§ What is required:
Search the records for "chevron". Copy every line where it appears.

§ Supplied material:
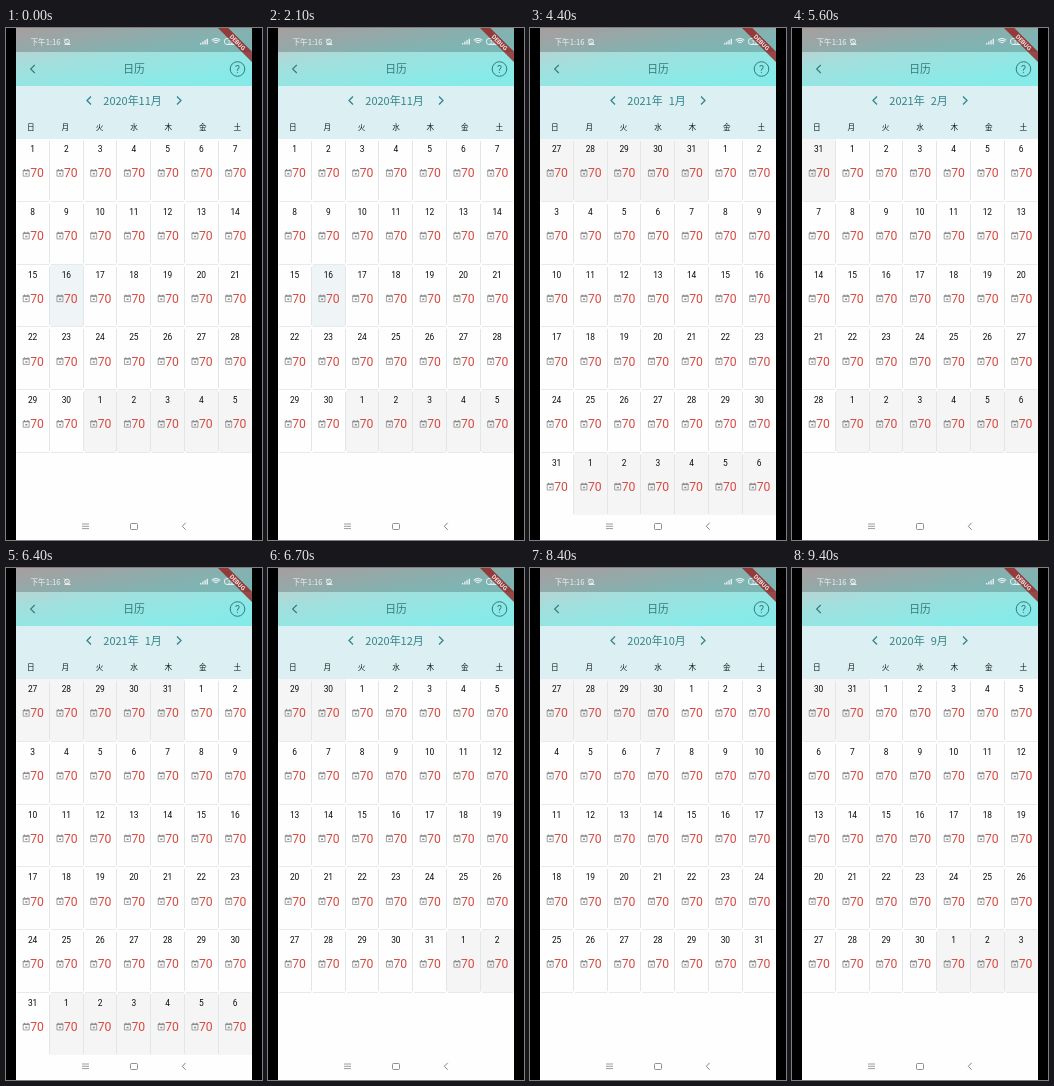
Write an HTML page with a canvas that moves like this. It is 256x512 px and loops after 9.9 s.

```html
<!DOCTYPE html>
<html lang="zh">
<head>
<meta charset="utf-8">
<style>
html, body { margin: 0; width: 100%; height: 100%; overflow: hidden; background: #000; }
canvas { display: block; width: 256px; height: 512px; }
</style>
</head>
<body>
<canvas id="stage" width="256" height="512"></canvas>
<script>
const ctx = document.getElementById('stage').getContext('2d');
const LOOP = 9900;
const LEFT = 10, RIGHT = 246, WIDTH = RIGHT - LEFT, TOP = 110;
const COL = 33.75, ROW = 62.75;
const CJK = '"Noto Sans CJK SC", "Noto Sans CJK", "Noto Sans CJK JP", sans-serif';
const LATIN = 'Roboto, sans-serif';
const WEEK = '日月火水木金土';

// [start time, year, month]
const VIEWS = [
  [0, 2020, 11], [2200, 2020, 12], [3200, 2021, 1], [4600, 2021, 2],
  [5700, 2021, 1], [6600, 2020, 12], [7400, 2020, 11], [8300, 2020, 10],
  [9300, 2020, 9]
];

function box(x, y, w, h, color) {
  ctx.fillStyle = color;
  ctx.fillRect(x, y, w, h);
}

function frame(x, y, w, h, color, width, radius = 0) {
  ctx.strokeStyle = color;
  ctx.lineWidth = width;
  ctx.beginPath();
  ctx.roundRect(x, y, w, h, radius);
  ctx.stroke();
}

function text(str, x, y, size, color, family = LATIN, align = 'center', weight = 400) {
  ctx.font = `${weight} ${size}px ${family}`;
  ctx.textAlign = align;
  ctx.textBaseline = 'alphabetic';
  ctx.fillStyle = color;
  ctx.fillText(str, x, y);
}

function line(points, color, width = 1) {
  ctx.strokeStyle = color;
  ctx.lineWidth = width;
  ctx.beginPath();
  points.forEach(([x, y]) => ctx.lineTo(x, y));
  ctx.stroke();
}

function arc(x, y, r, from, to, color, width = 1) {
  ctx.strokeStyle = color;
  ctx.lineWidth = width;
  ctx.beginPath();
  ctx.arc(x, y, r, from, to);
  ctx.stroke();
}

// dir -1 points left, 1 points right
function chevron(x, y, w, h, dir, color, width) {
  line([[x - dir * w, y - h], [x + dir * w, y], [x - dir * w, y + h]], color, width);
}

// one slanted gradient runs behind the status bar and the app bar
function header() {
  const g = ctx.createLinearGradient(LEFT, 0, LEFT + 12, 79);
  g.addColorStop(0, '#d2c5c5');
  g.addColorStop(0.5, '#a2dfdd');
  g.addColorStop(1, '#86ebe8');
  box(LEFT, 0, WIDTH, 58, g);
  box(LEFT, 0, WIDTH, 24, 'rgba(0, 0, 0, 0.2)');
}

function statusBar() {
  const ink = '#f1f3f3';
  text('下午1:16', 24.5, 17, 7.6, ink, CJK, 'left');
  arc(61, 13.5, 2.4, 0, 7, ink, 1);
  line([[58.5, 16.5], [64, 16.5]], ink, 0.9);
  line([[58, 10.5], [64.5, 17]], ink, 0.8);
  for (let i = 0; i < 4; i++) box(194 + i * 2.2, 15 - i * 1.4, 1.3, 1.5 + i * 1.4, ink);
  for (const r of [2, 4, 5.8]) arc(210, 16.3, r, -Math.PI * 0.76, -Math.PI * 0.24, ink, 1.1);
  frame(218.5, 10.5, 12, 6, ink, 0.9, 2.5);
  text('32', 224.5, 15.6, 5.5, ink);
}

function appBar() {
  const ink = '#357a7d';
  chevron(26.7, 41, 2.1, 4, -1, ink, 1.1);
  text('日历', 128, 45.2, 10.8, ink, CJK);
  arc(231.5, 41, 7.3, 0, 7, ink, 1);
  text('?', 231.5, 44.8, 10.5, ink);
}

function monthBar(year, month) {
  box(LEFT, 58, WIDTH, 53, '#dceff2');
  const ink = '#33858c';
  chevron(83, 72.5, 2, 4, -1, ink, 1.3);
  chevron(173, 72.5, 2, 4, 1, ink, 1.3);
  text(year + '年', 97.3, 76.6, 11, ink, CJK, 'left');
  text(month + '月', 155.8, 76.6, 11, ink, CJK, 'right');
  [...WEEK].forEach((d, i) => text(d, 24.8 + i * 34.4, 102, 7.6, '#161c1d', CJK));
}

function calendarIcon(x, y) {
  const ink = '#8c8c8c';
  frame(x + 0.5, y + 1.3, 6, 5.9, ink, 0.8);
  box(x + 0.3, y + 1, 6.4, 1.3, ink);
  box(x + 1.3, y, 1, 1.2, ink);
  box(x + 4.7, y, 1, 1.2, ink);
  box(x + 2.6, y + 4, 2, 1.5, ink);
}

function cell(col, row, day, fill) {
  const x = LEFT + col * COL, y = TOP + row * ROW;
  const x0 = Math.round(x), y0 = Math.round(y);
  const w = Math.min(RIGHT, Math.round(x + COL)) - x0;
  const h = Math.round(y + ROW) - y0;
  box(x0, y0 + 1, w, h - 1, fill);
  box(x0 + 1, y0 + h, w - 2, 1, '#e6eaea');
  if (col < 6) box(x0 + w - 1, y0 + 3, 1, h - 4, '#e3e6e6');
  const mid = 26.6 + col * COL;
  text(day, mid, y + 14, 8.4, '#0a0a0a');
  calendarIcon(mid - 9.9, y + 31);
  text('70', mid - 2.4, y + 39.3, 12.2, '#d64a42', LATIN, 'left');
}

function grid(year, month) {
  const lead = new Date(year, month - 1, 1).getDay();
  const days = new Date(year, month, 0).getDate();
  const count = Math.ceil((lead + days) / 7) * 7;
  for (let i = 0; i < count; i++) {
    const n = i - lead + 1;
    const date = new Date(year, month - 1, n);
    const today = year === 2020 && month === 11 && n === 16;
    const fill = today ? '#eff5f6' : n < 1 || n > days ? '#f5f5f5' : '#fefefe';
    cell(i % 7, Math.floor(i / 7), date.getDate(), fill);
  }
}

function navBar() {
  box(LEFT, 487, WIDTH, 25, '#fefefe');
  const ink = '#858585';
  for (const y of [496, 498.3, 500.6]) line([[76, y], [83, y]], ink, 0.8);
  frame(124.5, 495.5, 7, 6, ink, 0.9, 1);
  chevron(178, 498.3, 1.7, 3.5, -1, ink, 1);
}

function ribbon() {
  ctx.save();
  ctx.beginPath();
  ctx.rect(LEFT, 0, WIDTH, 512);
  ctx.clip();
  ctx.translate(RIGHT, 0);
  ctx.rotate(Math.PI / 4);
  box(-24, 16.8, 48, 7.2, 'rgba(0, 0, 0, 0.35)');
  box(-24, 16.8, 48, 7.2, 'rgba(183, 28, 28, 0.63)');
  text('DEBUG', 0, 22.6, 6.1, '#f0e4e4', LATIN, 'center', 700);
  ctx.restore();
}

function draw(now) {
  const t = now % LOOP;
  const [, year, month] = VIEWS.filter(v => v[0] <= t).pop();
  box(0, 0, 256, 512, '#000');
  box(LEFT, 0, WIDTH, 512, '#fefefe');
  header();
  statusBar();
  appBar();
  monthBar(year, month);
  grid(year, month);
  navBar();
  ribbon();
}

let start;
function tick(now) {
  start ??= now;
  draw(Math.max(0, now - start));
  requestAnimationFrame(tick);
}
draw(0);
requestAnimationFrame(tick);
</script>
</body>
</html>
```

§ Problem solution:
function chevron(x, y, w, h, dir, color, width) {
  chevron(26.7, 41, 2.1, 4, -1, ink, 1.1);
  chevron(83, 72.5, 2, 4, -1, ink, 1.3);
  chevron(173, 72.5, 2, 4, 1, ink, 1.3);
  chevron(178, 498.3, 1.7, 3.5, -1, ink, 1);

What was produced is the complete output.